Task to carry out :: Scan the records and identify every line in which the string "scale" occurs, then return those lines.

Saved entries
☆ ☆ ☆ ☆ ☆
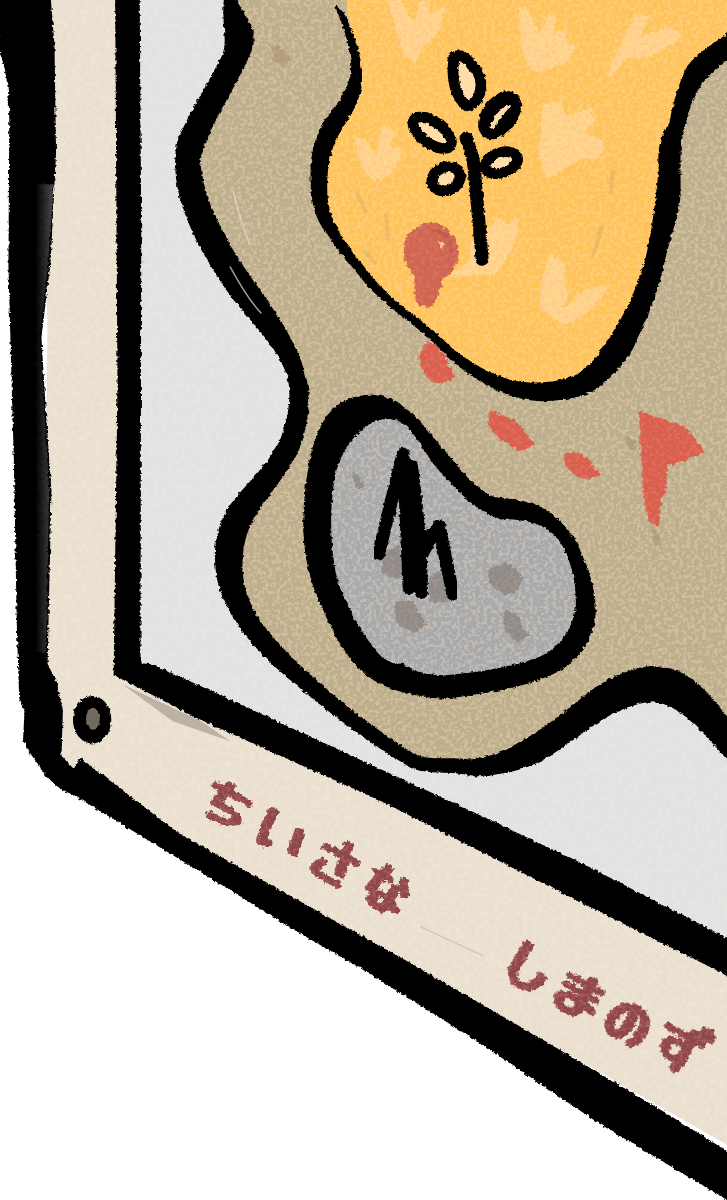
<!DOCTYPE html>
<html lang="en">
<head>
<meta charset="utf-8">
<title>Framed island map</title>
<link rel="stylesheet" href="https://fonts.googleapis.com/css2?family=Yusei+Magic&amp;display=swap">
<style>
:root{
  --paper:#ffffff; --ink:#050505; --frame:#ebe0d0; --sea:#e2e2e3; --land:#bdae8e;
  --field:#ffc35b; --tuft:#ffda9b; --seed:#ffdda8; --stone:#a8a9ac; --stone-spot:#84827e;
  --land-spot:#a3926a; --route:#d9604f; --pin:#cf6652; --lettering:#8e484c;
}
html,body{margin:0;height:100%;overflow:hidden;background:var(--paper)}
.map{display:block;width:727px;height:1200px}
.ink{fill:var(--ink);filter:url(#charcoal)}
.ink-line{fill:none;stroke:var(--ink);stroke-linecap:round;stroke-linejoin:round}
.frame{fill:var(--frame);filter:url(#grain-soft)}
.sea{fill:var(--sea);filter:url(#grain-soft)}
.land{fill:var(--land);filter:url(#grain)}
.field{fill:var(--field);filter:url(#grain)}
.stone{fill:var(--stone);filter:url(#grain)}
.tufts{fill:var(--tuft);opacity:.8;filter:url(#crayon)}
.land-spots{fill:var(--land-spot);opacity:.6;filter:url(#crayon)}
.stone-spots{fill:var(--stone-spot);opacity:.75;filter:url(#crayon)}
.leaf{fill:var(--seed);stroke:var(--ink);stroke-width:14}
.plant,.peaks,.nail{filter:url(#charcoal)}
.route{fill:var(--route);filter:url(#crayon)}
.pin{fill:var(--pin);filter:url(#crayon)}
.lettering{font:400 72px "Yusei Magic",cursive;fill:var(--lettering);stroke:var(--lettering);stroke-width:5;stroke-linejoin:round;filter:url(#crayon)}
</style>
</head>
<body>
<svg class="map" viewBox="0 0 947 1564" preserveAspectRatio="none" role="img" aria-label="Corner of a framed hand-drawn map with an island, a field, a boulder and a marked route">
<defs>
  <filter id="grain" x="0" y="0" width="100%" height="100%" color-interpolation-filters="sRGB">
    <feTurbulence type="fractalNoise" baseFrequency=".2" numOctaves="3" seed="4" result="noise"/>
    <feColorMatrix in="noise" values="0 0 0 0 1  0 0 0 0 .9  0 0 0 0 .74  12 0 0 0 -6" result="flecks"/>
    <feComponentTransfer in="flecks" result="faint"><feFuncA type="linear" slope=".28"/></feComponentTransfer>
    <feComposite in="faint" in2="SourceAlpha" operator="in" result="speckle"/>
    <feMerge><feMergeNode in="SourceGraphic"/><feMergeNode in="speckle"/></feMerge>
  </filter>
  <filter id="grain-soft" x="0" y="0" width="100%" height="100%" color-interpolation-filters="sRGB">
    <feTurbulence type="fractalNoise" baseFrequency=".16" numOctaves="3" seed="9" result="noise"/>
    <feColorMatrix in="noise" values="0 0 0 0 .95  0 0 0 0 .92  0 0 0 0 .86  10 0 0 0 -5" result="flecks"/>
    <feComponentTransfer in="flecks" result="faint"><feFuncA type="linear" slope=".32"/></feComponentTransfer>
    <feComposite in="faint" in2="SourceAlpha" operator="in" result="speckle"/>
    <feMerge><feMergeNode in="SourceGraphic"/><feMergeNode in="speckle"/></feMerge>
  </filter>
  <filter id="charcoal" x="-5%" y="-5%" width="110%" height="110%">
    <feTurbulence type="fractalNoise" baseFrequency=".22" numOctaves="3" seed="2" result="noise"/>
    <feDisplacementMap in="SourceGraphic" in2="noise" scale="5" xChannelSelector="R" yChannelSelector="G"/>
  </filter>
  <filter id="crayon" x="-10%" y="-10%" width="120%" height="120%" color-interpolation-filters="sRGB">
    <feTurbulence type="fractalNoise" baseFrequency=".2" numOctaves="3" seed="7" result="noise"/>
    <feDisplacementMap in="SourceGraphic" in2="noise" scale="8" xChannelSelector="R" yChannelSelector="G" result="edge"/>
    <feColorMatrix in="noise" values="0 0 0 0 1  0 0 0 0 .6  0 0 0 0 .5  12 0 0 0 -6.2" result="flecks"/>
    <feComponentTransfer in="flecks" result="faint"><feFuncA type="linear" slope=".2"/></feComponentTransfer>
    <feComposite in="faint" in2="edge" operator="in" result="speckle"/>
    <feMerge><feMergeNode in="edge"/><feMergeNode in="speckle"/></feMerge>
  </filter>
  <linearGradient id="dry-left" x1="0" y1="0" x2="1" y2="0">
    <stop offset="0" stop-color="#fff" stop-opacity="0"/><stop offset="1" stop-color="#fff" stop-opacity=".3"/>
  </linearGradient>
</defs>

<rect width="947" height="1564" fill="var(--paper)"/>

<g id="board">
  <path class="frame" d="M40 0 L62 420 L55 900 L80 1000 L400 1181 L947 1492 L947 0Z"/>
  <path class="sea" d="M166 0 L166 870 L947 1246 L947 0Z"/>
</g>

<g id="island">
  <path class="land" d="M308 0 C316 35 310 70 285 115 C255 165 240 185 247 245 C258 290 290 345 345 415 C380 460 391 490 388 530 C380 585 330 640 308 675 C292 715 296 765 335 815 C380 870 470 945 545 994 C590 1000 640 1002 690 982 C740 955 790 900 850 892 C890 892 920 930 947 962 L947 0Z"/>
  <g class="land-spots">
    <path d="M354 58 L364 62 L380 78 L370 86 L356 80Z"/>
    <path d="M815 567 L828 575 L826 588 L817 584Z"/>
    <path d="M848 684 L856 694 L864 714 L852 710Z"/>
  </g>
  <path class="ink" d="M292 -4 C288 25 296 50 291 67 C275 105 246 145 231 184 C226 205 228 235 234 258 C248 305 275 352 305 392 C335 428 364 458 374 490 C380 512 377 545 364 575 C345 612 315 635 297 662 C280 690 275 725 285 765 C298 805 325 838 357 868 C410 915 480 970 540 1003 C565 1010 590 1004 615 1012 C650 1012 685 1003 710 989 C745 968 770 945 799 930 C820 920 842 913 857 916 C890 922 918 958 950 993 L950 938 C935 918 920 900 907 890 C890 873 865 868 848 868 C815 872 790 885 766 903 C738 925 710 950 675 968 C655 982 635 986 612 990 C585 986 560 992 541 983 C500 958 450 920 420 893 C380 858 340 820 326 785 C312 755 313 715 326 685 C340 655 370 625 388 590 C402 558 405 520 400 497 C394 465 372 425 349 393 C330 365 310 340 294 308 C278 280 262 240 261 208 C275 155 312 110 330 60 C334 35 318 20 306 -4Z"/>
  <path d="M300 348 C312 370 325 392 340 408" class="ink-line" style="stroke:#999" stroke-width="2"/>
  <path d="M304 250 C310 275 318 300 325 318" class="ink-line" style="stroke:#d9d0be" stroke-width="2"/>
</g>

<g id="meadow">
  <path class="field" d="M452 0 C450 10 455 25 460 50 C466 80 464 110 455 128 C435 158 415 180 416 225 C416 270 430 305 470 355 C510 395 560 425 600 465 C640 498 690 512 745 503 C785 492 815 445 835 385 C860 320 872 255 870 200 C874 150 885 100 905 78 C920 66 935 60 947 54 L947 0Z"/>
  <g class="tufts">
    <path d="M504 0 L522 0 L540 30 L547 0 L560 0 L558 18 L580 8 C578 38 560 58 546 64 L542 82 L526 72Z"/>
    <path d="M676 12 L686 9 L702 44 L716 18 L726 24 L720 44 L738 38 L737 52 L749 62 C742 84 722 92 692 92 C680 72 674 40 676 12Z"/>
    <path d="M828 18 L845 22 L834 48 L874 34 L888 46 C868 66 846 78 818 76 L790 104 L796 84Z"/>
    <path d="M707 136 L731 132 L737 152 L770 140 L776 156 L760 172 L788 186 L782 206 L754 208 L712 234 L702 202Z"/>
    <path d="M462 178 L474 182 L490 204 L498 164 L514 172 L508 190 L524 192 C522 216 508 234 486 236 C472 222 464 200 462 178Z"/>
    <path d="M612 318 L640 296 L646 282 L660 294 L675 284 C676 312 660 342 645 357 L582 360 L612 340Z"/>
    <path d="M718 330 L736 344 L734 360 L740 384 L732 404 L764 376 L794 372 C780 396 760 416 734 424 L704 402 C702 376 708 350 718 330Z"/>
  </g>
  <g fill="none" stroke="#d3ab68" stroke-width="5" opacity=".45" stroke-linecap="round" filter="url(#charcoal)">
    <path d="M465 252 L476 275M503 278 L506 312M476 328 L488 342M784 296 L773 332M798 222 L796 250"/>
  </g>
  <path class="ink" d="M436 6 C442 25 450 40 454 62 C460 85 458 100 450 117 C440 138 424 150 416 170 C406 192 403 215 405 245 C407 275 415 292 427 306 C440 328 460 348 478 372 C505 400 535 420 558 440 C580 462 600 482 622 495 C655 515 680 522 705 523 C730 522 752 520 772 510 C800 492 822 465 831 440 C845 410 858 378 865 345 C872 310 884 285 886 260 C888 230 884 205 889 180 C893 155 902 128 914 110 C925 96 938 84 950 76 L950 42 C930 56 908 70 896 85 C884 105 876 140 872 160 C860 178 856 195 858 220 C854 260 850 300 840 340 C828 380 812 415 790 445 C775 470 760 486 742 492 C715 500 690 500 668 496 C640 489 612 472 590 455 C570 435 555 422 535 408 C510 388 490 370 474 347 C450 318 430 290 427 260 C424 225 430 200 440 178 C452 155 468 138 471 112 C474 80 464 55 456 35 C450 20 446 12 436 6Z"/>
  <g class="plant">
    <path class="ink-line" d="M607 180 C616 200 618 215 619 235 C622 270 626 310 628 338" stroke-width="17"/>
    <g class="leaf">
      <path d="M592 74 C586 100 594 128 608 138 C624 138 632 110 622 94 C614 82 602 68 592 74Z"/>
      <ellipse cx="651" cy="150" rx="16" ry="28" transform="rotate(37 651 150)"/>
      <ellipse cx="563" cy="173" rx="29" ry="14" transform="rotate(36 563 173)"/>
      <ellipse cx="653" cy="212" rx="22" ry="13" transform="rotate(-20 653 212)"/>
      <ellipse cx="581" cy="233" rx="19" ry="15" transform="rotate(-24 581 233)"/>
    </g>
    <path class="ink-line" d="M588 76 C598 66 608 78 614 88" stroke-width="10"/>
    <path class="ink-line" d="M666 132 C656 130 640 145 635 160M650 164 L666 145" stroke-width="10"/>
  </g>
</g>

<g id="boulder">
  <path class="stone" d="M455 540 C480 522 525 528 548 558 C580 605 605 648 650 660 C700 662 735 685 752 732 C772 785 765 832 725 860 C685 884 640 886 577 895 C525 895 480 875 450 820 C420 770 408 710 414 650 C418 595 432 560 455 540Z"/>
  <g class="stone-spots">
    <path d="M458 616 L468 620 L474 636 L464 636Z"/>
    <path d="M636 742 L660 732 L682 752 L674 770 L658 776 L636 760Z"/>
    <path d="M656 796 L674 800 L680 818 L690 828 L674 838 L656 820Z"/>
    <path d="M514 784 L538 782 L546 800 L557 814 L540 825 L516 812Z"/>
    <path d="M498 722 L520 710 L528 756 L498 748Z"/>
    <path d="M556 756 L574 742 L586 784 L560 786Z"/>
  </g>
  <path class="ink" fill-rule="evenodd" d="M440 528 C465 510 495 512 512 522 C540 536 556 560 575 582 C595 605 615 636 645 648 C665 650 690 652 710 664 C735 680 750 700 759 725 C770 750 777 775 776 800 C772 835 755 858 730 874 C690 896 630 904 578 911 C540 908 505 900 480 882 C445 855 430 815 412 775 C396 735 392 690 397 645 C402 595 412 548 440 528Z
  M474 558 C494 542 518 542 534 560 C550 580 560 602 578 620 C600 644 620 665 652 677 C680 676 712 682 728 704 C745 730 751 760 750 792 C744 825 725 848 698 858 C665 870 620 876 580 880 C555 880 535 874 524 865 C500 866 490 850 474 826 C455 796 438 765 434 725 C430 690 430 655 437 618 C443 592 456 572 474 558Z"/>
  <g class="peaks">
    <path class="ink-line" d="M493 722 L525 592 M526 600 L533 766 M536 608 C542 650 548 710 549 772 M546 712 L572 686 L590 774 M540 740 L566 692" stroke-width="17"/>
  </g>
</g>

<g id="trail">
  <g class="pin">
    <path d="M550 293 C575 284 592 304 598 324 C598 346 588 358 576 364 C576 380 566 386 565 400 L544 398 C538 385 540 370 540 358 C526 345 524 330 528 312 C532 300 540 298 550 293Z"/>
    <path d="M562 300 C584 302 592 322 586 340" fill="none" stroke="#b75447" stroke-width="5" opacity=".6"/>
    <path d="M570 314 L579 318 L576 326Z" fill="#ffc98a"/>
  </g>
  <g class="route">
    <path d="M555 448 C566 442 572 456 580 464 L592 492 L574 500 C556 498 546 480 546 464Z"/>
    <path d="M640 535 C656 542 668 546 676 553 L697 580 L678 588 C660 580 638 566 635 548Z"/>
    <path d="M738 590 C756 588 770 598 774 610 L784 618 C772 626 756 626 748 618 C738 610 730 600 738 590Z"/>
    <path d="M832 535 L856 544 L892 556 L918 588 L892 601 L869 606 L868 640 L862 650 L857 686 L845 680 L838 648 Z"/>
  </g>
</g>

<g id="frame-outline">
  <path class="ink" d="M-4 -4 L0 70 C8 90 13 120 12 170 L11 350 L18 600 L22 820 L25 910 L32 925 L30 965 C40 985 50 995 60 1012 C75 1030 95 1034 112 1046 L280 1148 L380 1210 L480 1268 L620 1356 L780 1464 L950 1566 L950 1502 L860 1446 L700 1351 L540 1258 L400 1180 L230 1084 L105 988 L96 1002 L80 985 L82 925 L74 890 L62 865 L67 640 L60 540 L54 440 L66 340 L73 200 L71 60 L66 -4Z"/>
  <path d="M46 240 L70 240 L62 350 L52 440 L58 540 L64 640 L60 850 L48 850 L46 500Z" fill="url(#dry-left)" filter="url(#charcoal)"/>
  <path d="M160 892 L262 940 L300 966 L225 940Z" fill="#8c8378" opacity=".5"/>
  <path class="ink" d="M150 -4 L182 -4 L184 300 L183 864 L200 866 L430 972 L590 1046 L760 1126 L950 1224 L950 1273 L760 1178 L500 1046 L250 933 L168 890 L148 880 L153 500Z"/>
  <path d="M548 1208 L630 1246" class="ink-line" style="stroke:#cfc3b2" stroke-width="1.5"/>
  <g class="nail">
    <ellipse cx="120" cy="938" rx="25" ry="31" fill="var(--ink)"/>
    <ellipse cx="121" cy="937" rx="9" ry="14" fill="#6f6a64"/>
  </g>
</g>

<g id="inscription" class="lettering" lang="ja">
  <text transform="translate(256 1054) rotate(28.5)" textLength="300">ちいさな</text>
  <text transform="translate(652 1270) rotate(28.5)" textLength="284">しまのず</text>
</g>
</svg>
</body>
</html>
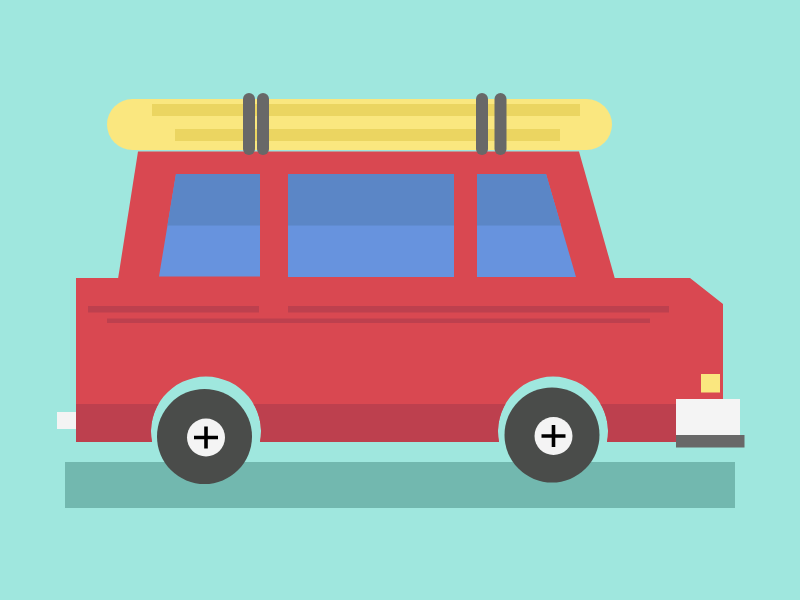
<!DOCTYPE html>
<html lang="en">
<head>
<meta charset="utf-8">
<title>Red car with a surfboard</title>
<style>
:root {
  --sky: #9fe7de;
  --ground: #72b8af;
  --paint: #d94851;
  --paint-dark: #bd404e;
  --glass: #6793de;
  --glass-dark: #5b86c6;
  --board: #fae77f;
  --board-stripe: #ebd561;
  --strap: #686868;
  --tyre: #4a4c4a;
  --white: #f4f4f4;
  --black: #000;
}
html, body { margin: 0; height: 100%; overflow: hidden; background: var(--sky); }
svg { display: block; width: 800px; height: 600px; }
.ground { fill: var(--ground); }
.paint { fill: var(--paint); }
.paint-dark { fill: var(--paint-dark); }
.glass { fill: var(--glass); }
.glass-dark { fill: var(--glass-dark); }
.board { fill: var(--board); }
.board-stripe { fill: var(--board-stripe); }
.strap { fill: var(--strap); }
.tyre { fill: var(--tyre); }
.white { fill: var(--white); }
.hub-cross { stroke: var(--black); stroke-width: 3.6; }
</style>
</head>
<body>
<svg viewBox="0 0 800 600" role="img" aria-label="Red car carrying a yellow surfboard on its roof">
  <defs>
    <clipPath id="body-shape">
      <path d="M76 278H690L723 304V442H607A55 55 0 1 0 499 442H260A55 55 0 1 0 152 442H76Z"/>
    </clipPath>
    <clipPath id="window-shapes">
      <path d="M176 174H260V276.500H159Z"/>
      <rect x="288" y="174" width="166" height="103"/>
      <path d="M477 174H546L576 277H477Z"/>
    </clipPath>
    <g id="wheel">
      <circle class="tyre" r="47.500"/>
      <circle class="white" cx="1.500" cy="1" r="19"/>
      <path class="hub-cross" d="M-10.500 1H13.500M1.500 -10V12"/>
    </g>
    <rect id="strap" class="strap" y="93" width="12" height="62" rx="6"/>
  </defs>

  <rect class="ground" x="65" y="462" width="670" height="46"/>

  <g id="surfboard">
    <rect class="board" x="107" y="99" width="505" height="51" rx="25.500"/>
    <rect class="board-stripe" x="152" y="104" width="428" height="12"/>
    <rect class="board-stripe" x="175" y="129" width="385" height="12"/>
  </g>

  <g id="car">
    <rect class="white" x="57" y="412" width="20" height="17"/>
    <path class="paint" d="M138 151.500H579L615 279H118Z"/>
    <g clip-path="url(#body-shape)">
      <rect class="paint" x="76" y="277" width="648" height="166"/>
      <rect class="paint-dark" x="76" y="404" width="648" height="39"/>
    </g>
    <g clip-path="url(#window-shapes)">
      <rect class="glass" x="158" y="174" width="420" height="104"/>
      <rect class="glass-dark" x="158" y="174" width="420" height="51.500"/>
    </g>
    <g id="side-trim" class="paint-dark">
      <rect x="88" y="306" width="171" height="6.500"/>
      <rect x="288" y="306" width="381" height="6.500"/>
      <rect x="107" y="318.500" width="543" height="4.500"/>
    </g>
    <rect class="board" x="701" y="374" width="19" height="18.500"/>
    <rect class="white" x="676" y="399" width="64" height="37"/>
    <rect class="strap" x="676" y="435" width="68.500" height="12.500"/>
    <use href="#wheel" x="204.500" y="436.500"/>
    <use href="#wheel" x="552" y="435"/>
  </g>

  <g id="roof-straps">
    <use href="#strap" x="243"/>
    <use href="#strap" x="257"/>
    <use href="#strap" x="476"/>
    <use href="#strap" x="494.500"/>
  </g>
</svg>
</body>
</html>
☆ ☆ ☆ ☆ ☆
Response area ::
    <feDisplacementMap in="SourceGraphic" in2="noise" scale="5" xChannelSelector="R" yChannelSelector="G"/>
    <feDisplacementMap in="SourceGraphic" in2="noise" scale="8" xChannelSelector="R" yChannelSelector="G" result="edge"/>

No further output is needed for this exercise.